Many of us are familiar with the benefits of RV travel and the ability it provides to see America. But what if the same advantages--traveling with the comforts of home, sleeping in your own bed, and saving money compared with airfare and hotel stays--could also be applied to foreign travel?

That was our purpose when my family and I plotted an RV trip to Canada. And while English-speaking Canada may not be as exotic as a country on another continent, the Quebec province provides the opportunity for immersion in French language and culture while traveling in your own camper. The most noticeable contrast of cultures: Among the other emergency supplies in the KOA camp store, there was a selection of French red table wines.

We headed up to Quebec from the Washington, D.C., suburbs, rolling north on U.S. 15 to Harrisburg, Pennsylvania, where we had to fend off the kids' requests for a stop at nearby Hershey Park. We instead picked up I-81, which took us all the way to Canada.

Construction on I-81 in Pennsylvania and New York slowed our progress, so the first day, we made it only as far as Watertown, New York, where we found a state park in Sackets Harbor, on the eastern shore of Lake Ontario.


Our camper for the week was a 31-foot Jayco Melbourne Class C motorhome, built on a Ford E-450 cutaway van chassis. It featured one real bedroom at the rear with a queen-size bed and two part-time beds in the living area--the couch and dining table convert to sleeping areas. Jayco reckoned these would provide enough sleeping space for four adults and two children. We found the bedroom was, as expected, plenty comfortable for Mom and Dad, but the three kids--ages seven through 13--were less than thrilled with sharing the foldout couch with a sibling.

We rotated them nightly, giving each kid a chance to sleep alone on the table-bed.
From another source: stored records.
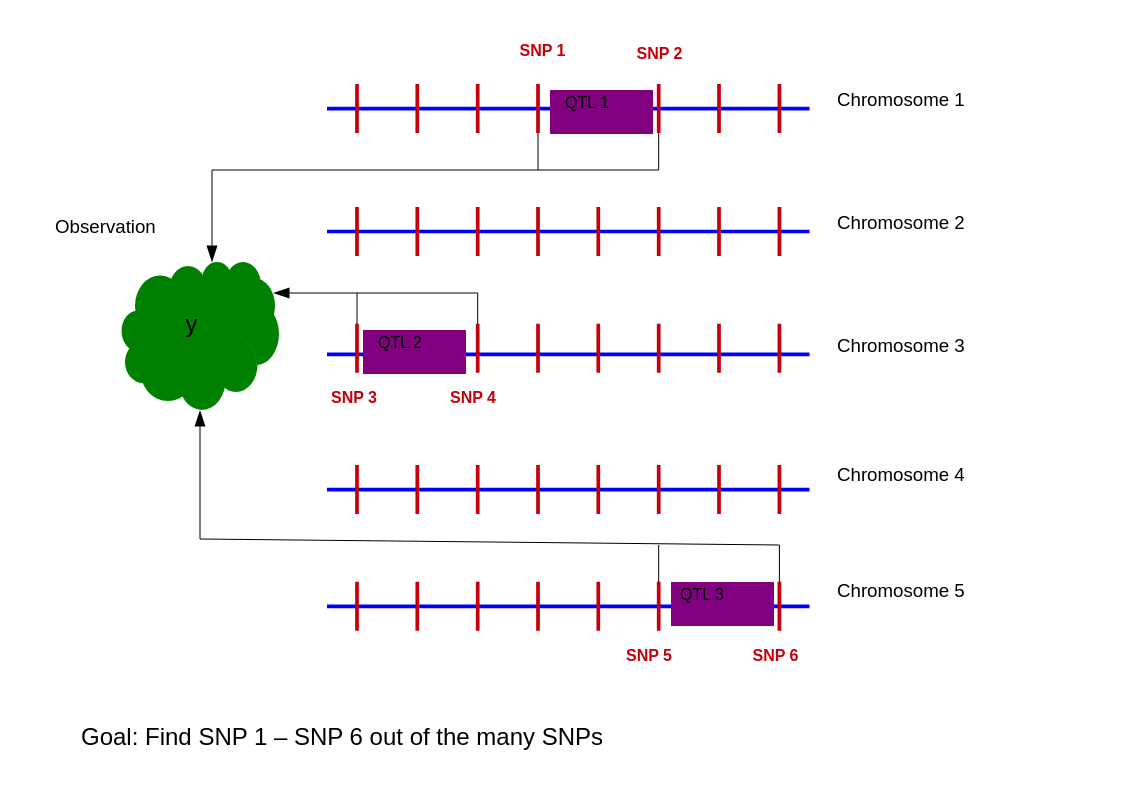
<!DOCTYPE html>
<html lang="en">
<head>
<meta charset="utf-8">
<title>Finding SNPs linked to QTLs</title>
<style>
  :root {
    --paper: #ffffff;
    --ink: #000000;
    --strand: #0000ff;
    --snp: #c5000b;
    --qtl: #800080;
    --cloud: #008000;
    --cloud-edge: #0a8f0a;
  }
  * { box-sizing: border-box; }
  html, body { margin: 0; overflow: hidden; background: var(--paper); }
  .diagram {
    position: relative;
    width: 1123px;
    height: 794px;
    overflow: hidden;
    background: var(--paper);
    color: var(--ink);
    font-family: "Liberation Sans", Arial, sans-serif;
  }
  .drawing { position: absolute; inset: 0; }
  .strand { stroke: var(--strand); stroke-width: 3.7; }
  .markers { stroke: var(--snp); stroke-width: 3.7; fill: none; }
  .link { stroke: var(--ink); stroke-width: 1; fill: none; }
  .cloud { fill: var(--cloud); }
  .fold { stroke: var(--cloud-edge); fill: none; }
  .label {
    position: absolute;
    left: var(--x);
    top: var(--y);
    margin: 0;
    font-size: 18.7px;
    font-weight: 400;
    line-height: 20px;
    white-space: nowrap;
  }
  .snp { font-size: 16px; font-weight: 700; color: var(--snp); }
  .large { font-size: 24px; }
  .qtl {
    position: absolute;
    left: var(--x);
    top: var(--y);
    width: 103px;
    height: 44px;
    padding: 3px 0 0 var(--inset, 15px);
    background: var(--qtl);
    font-size: 16px;
    line-height: 20px;
  }
</style>
</head>
<body>
<main class="diagram">
  <svg class="drawing" width="1123" height="794" viewBox="0 0 1123 794" aria-hidden="true">
    <defs>
      <line id="strand" class="strand" x1="327" x2="809.5" y1="0" y2="0"/>
      <path id="full-markers" class="markers" d="M357-24.5v49M417.3-24.5v49M477.7-24.5v49M538-24.5v49M598.3-24.5v49M658.7-24.5v49M719-24.5v49M779.4-24.5v49"/>
    </defs>

    <g id="chromosome-1">
      <use href="#strand" y="108.6"/>
      <path class="markers" d="M357 84v49M417.3 84v49M477.7 84v49M538 84v49M658.7 84v49M719 84v49M779.4 84v49"/>
    </g>
    <g id="chromosome-2">
      <use href="#strand" y="231.5"/>
      <use href="#full-markers" y="231.5"/>
    </g>
    <g id="chromosome-3">
      <use href="#strand" y="354.3"/>
      <path class="markers" d="M357 323.7v49M477.7 323.7v49M538 323.7v49M598.3 323.7v49M658.7 323.7v49M719 323.7v49M779.4 323.7v49"/>
    </g>
    <g id="chromosome-4">
      <use href="#strand" y="489.6"/>
      <use href="#full-markers" y="489.6"/>
    </g>
    <g id="chromosome-5">
      <use href="#strand" y="606.3"/>
      <path class="markers" d="M357 581.8v49M417.3 581.8v49M477.7 581.8v49M538 581.8v49M598.3 581.8v49M658.7 581.8v49M779.4 581.8v49"/>
    </g>

    <g id="observation-cloud" class="cloud">
      <polygon points="150,300 188,285 217,280 243,285 262,306 258,340 236,370 202,385 165,375 138,352 138,325"/>
      <ellipse cx="160" cy="306" rx="25" ry="30.5"/>
      <ellipse cx="188" cy="290" rx="19" ry="24"/>
      <ellipse cx="217" cy="280" rx="15" ry="18"/>
      <ellipse cx="243" cy="285" rx="18" ry="23"/>
      <ellipse cx="254" cy="306" rx="21" ry="28"/>
      <ellipse cx="256" cy="334" rx="23" ry="31"/>
      <ellipse cx="236" cy="365" rx="21.5" ry="27"/>
      <ellipse cx="202" cy="378" rx="24" ry="32"/>
      <ellipse cx="168" cy="370" rx="28" ry="31"/>
      <ellipse cx="143" cy="362" rx="18" ry="21"/>
      <ellipse cx="138" cy="331" rx="16.5" ry="20.5"/>
      <path class="fold" d="M245 341Q256 349 257 365"/>
    </g>

    <g id="links">
      <path class="link" d="M538 133V170M658.7 133V170H212V246"/>
      <path class="link" d="M357 324V293M477.7 324V293H289"/>
      <path class="link" d="M658.7 582V545M779.4 582V545L200 539V426"/>
      <polygon points="206.5,245.5 217.5,245.5 212,262.5"/>
      <polygon points="273,293 289.5,287.5 289.5,298.5"/>
      <polygon points="200,410 194.5,426.5 205.5,426.5"/>
    </g>
  </svg>

  <div class="qtl" style="--x:550px;--y:90px">QTL 1</div>
  <div class="qtl" style="--x:363px;--y:330px">QTL 2</div>
  <div class="qtl" style="--x:671px;--y:582px;--inset:9px">QTL 3</div>

  <span class="label snp" style="--x:519.5px;--y:41px">SNP 1</span>
  <span class="label snp" style="--x:636.5px;--y:44px">SNP 2</span>
  <span class="label snp" style="--x:331px;--y:388px">SNP 3</span>
  <span class="label snp" style="--x:450px;--y:388px">SNP 4</span>
  <span class="label snp" style="--x:626px;--y:646px">SNP 5</span>
  <span class="label snp" style="--x:752.5px;--y:646px">SNP 6</span>

  <span class="label" style="--x:837px;--y:90px">Chromosome 1</span>
  <span class="label" style="--x:837px;--y:213px">Chromosome 2</span>
  <span class="label" style="--x:837px;--y:336px">Chromosome 3</span>
  <span class="label" style="--x:837px;--y:465px">Chromosome 4</span>
  <span class="label" style="--x:837px;--y:581px">Chromosome 5</span>

  <span class="label" style="--x:55px;--y:217px">Observation</span>
  <span class="label large" style="--x:185.5px;--y:314px">y</span>
  <p class="label large" style="--x:81px;--y:727px">Goal: Find SNP 1 – SNP 6 out of the many SNPs</p>
</main>
</body>
</html>
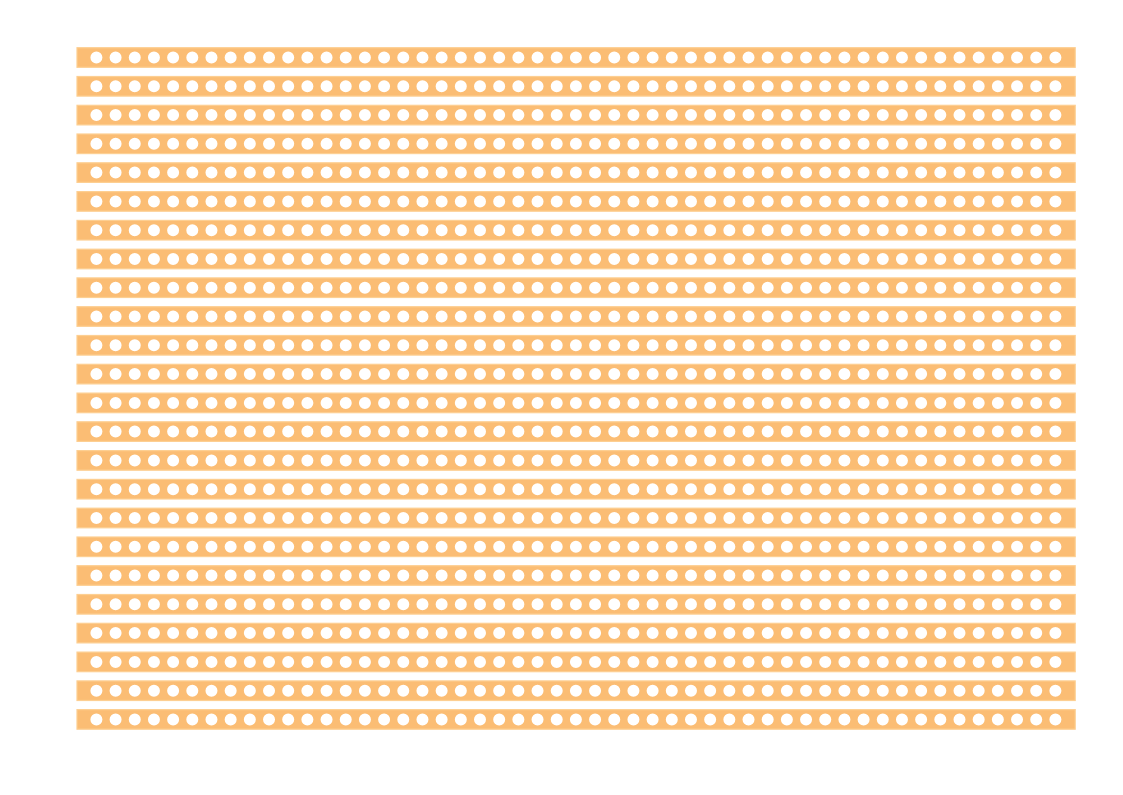
<!DOCTYPE html>
<html lang="en">
<head>
<meta charset="utf-8">
<title>Perforated strips</title>
<style>
:root {
  --paper: #ffffff;
  --strip: #fbbd74;
  --strip-edge: #fdcf92;
}
html, body { margin: 0; background: var(--paper); overflow: hidden; }
.sheet { display: block; width: 1123px; height: 795px; }
.strip-body { fill: var(--strip); stroke: var(--strip-edge); stroke-width: 1.2; }
.holes {
  stroke: var(--paper);
  stroke-width: 12;
  stroke-linecap: round;
  stroke-dasharray: 0 19.18;
}
</style>
</head>
<body>
<svg class="sheet" viewBox="0 0 1123 795" role="img" aria-label="Twenty-four orange strips, each with a row of round holes">
  <defs>
    <g id="strip">
      <rect class="strip-body" x="77" y="-9.8" width="998.2" height="19.6"/>
      <line class="holes" x1="96.4" y1="0" x2="1056" y2="0"/>
    </g>
  </defs>
  <g id="strips">
    <use href="#strip" y="57.5"/>
    <use href="#strip" y="86.3"/>
    <use href="#strip" y="115.1"/>
    <use href="#strip" y="143.8"/>
    <use href="#strip" y="172.6"/>
    <use href="#strip" y="201.4"/>
    <use href="#strip" y="230.2"/>
    <use href="#strip" y="259"/>
    <use href="#strip" y="287.7"/>
    <use href="#strip" y="316.5"/>
    <use href="#strip" y="345.3"/>
    <use href="#strip" y="374.1"/>
    <use href="#strip" y="402.9"/>
    <use href="#strip" y="431.6"/>
    <use href="#strip" y="460.4"/>
    <use href="#strip" y="489.2"/>
    <use href="#strip" y="518"/>
    <use href="#strip" y="546.8"/>
    <use href="#strip" y="575.5"/>
    <use href="#strip" y="604.3"/>
    <use href="#strip" y="633.1"/>
    <use href="#strip" y="661.9"/>
    <use href="#strip" y="690.7"/>
    <use href="#strip" y="719.4"/>
  </g>
</svg>
</body>
</html>
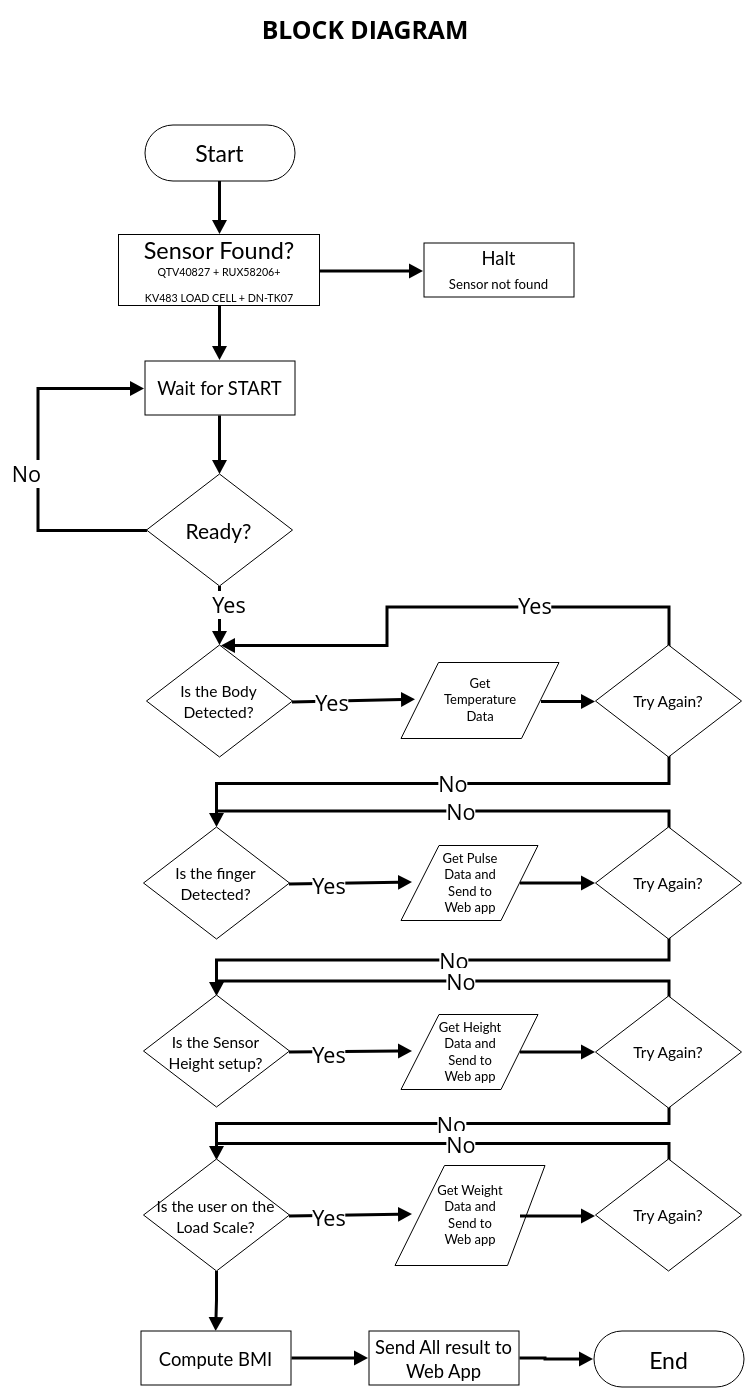
<!DOCTYPE html>
<html lang="en">
<head>
<meta charset="utf-8">
<title>Block Diagram</title>
<style>
:root {
  --paper: #fff;
  --ink: #000;
  --node-font: Lato, Carlito, sans-serif;
  --label-font: "Open Sans", "Noto Sans", sans-serif;
}
* { box-sizing: border-box; margin: 0; }
body { background: var(--paper); color: var(--ink); }
.chart {
  position: relative;
  width: 756px;
  height: 1399px;
  overflow: hidden;
  background: var(--paper);
  font-family: var(--node-font);
}
.title {
  position: absolute;
  left: 0;
  top: 12px;
  width: 730px;
  text-align: center;
  font: 700 24.8px/34px var(--label-font);
}
.lines { position: absolute; inset: 0; }
.connectors { fill: none; stroke: var(--ink); stroke-width: 3; }
.directed { marker-end: url(#arrow); }
.outlines { fill: var(--paper); stroke: var(--ink); stroke-width: 1; }

.node {
  position: absolute;
  left: var(--x);
  top: var(--y);
  transform: translate(-50%, -50%);
  display: flex;
  flex-direction: column;
  align-items: center;
  justify-content: center;
  text-align: center;
  white-space: nowrap;
}
.box { width: 151px; height: 55px; border: 1px solid var(--ink); background: var(--paper); font-size: 18.4px; line-height: 24px; }
.terminal { height: 57px; border-radius: 29px; font-size: 23px; }
.sensors { width: 202px; height: 72px; justify-content: flex-start; }
.sensors h2 { font-weight: 400; font-size: 23.4px; line-height: 30px; }
.sensors p { font-size: 10.7px; line-height: 13px; }
.sensors p + p { margin-top: 13px; }
.halt { line-height: 26px; }
.halt small { font-size: 13.2px; }
.decision { font-size: 15.5px; line-height: 20.5px; }
.ready { font-size: 21px; }
.data { font-size: 13px; line-height: 16.4px; }
.label { font: 21.6px/28px var(--label-font); background: var(--paper); }
</style>
</head>
<body>
<main class="chart">
  <h1 class="title">BLOCK DIAGRAM</h1>

  <svg class="lines" width="756" height="1399" viewBox="0 0 756 1399" aria-hidden="true">
    <defs>
      <marker id="arrow" markerUnits="userSpaceOnUse" markerWidth="15" markerHeight="16" refX="1" refY="8" orient="auto">
        <polygon points="0,0.5 14,8 0,15.5"/>
      </marker>
      <polygon id="diamond" points="-73,0 0,-56 73,0 0,56"/>
      <polygon id="data-shape" points="38,0 137,0 100,75 0,75"/>
    </defs>

    <g class="connectors">
      <g class="directed-lines">
        <path class="directed" d="M219.5 181V221"/>
        <path class="directed" d="M320 271H410"/>
        <path class="directed" d="M219.5 306V347"/>
        <path class="directed" d="M219.5 415V461"/>
        <path class="directed" d="M147 530.5H38V388.5H131"/>
        <path class="directed" d="M219.5 586V632"/>
        <path class="directed" d="M669 646V607H387V645.5H234"/>
        <path class="directed" d="M292 702L402 699.5"/>
        <path class="directed" d="M541 701.5H582"/>
        <path class="directed" d="M669 756V783.5H216.5V814"/>
        <path class="directed" d="M289 884L399 882.3"/>
        <path class="directed" d="M520 883H582"/>
        <path class="directed" d="M669 938V960H216.5V983"/>
        <path class="directed" d="M289 1052L399 1051"/>
        <path class="directed" d="M520 1052H582"/>
        <path class="directed" d="M669 1107V1123.5H216.5V1147"/>
        <path class="directed" d="M289 1216L399 1214.3"/>
        <path class="directed" d="M216.5 1271V1300L216 1318"/>
        <path class="directed" d="M291 1358H355"/>
        <path class="directed" d="M519 1358H545V1359H580"/>
      </g>
      <path d="M669 828V811H216.5"/>
      <path d="M669 997V981H216.5"/>
      <path d="M669 1160V1143.5H216.5"/>
    </g>

    <g class="outlines">
      <use href="#diamond" x="219.5" y="530"/>
      <use href="#diamond" x="219.5" y="701"/>
      <use href="#diamond" x="216.5" y="883"/>
      <use href="#diamond" x="216.5" y="1051"/>
      <use href="#diamond" x="216.5" y="1215"/>
      <use href="#diamond" x="668.5" y="701"/>
      <use href="#diamond" x="668.5" y="883"/>
      <use href="#diamond" x="668.5" y="1052"/>
      <use href="#diamond" x="668.5" y="1215"/>
      <polygon points="438.5,662.5 559,662.5 521.5,738.5 401,738.5"/>
      <use href="#data-shape" x="401" y="845.5"/>
      <use href="#data-shape" x="401" y="1014.5"/>
      <polygon points="444.5,1165.5 545,1165.5 507.5,1265.5 395,1265.5"/>
    </g>
    <path class="connectors directed" d="M520 1216H582"/>
  </svg>

  <div class="node box terminal" style="--x:219.5px;--y:152.5px">Start</div>
  <div class="node box sensors" style="--x:219px;--y:270px">
    <h2>Sensor Found?</h2>
    <p>QTV40827 + RUX58206+</p>
    <p>KV483 LOAD CELL + DN-TK07</p>
  </div>
  <div class="node box halt" style="--x:498.5px;--y:270px">Halt<small>Sensor not found</small></div>
  <div class="node box" style="--x:219.5px;--y:387.5px">Wait for START</div>
  <div class="node decision ready" style="--x:218.5px;--y:531px">Ready?</div>

  <div class="node decision" style="--x:218.5px;--y:701px">Is the Body<br>Detected?</div>
  <div class="node data" style="--x:480px;--y:700px">Get<br>Temperature<br>Data</div>
  <div class="node decision" style="--x:668px;--y:701px">Try Again?</div>

  <div class="node decision" style="--x:215.5px;--y:883px">Is the finger<br>Detected?</div>
  <div class="node data" style="--x:470px;--y:883px">Get Pulse<br>Data and<br>Send to<br>Web app</div>
  <div class="node decision" style="--x:668px;--y:883px">Try Again?</div>

  <div class="node decision" style="--x:215.5px;--y:1052px">Is the Sensor<br>Height setup?</div>
  <div class="node data" style="--x:470px;--y:1052px">Get Height<br>Data and<br>Send to<br>Web app</div>
  <div class="node decision" style="--x:668px;--y:1052px">Try Again?</div>

  <div class="node decision" style="--x:215.5px;--y:1216px">Is the user on the<br>Load Scale?</div>
  <div class="node data" style="--x:470px;--y:1215px">Get Weight<br>Data and<br>Send to<br>Web app</div>
  <div class="node decision" style="--x:668px;--y:1215px">Try Again?</div>

  <div class="node box" style="--x:215.5px;--y:1358px">Compute BMI</div>
  <div class="node box" style="--x:443.5px;--y:1358px">Send All result to<br>Web App</div>
  <div class="node box terminal" style="--x:668.5px;--y:1359px">End</div>

  <span class="node label" style="--x:26.5px;--y:474px">No</span>
  <span class="node label" style="--x:229px;--y:605px">Yes</span>
  <span class="node label" style="--x:535px;--y:606px">Yes</span>
  <span class="node label" style="--x:332px;--y:703px">Yes</span>
  <span class="node label" style="--x:453px;--y:784px">No</span>
  <span class="node label" style="--x:461px;--y:812px">No</span>
  <span class="node label" style="--x:329px;--y:886px">Yes</span>
  <span class="node label" style="--x:454px;--y:961px">No</span>
  <span class="node label" style="--x:461px;--y:982px">No</span>
  <span class="node label" style="--x:329px;--y:1055px">Yes</span>
  <span class="node label" style="--x:451.5px;--y:1125px">No</span>
  <span class="node label" style="--x:461px;--y:1145px">No</span>
  <span class="node label" style="--x:329px;--y:1218px">Yes</span>
</main>
</body>
</html>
So we'd count the Melbourne as a comfortable four-passenger sleeper. The camper was also lavishly outfitted with all of the conveniences of home, with a microwave/convection oven, three-burner gas stovetop, and a refrigerator/freezer about half the size of a home model. Also, the Melbourne has a couple of 19-inch flat-panel HD TVs, with a DVD player, roof-mounted antenna, and even a satellite dish, but the video system works only when the vehicle is parked.

The Melbourne featured a bathroom and shower, but we opted to use the facilities at campgrounds and rest stops instead, because the built-in facilities were quite cramped. And, to be honest, we didn't really want to deal with the euphemistically labeled black water tank.

Particular kudos go to Jayco's cabinetmakers for their extremely solidly constructed and rattle-free handiwork. In this, and most other respects, Jayco seemed to have executed most of the "home" aspects of the Melbourne impressively. When stationary, with the side slide-out deployed, there was good space inside the camper. During inclement weather, the interior table was a little snug, but for the kids, it was better than sitting in the rain or swatting flies at a picnic table.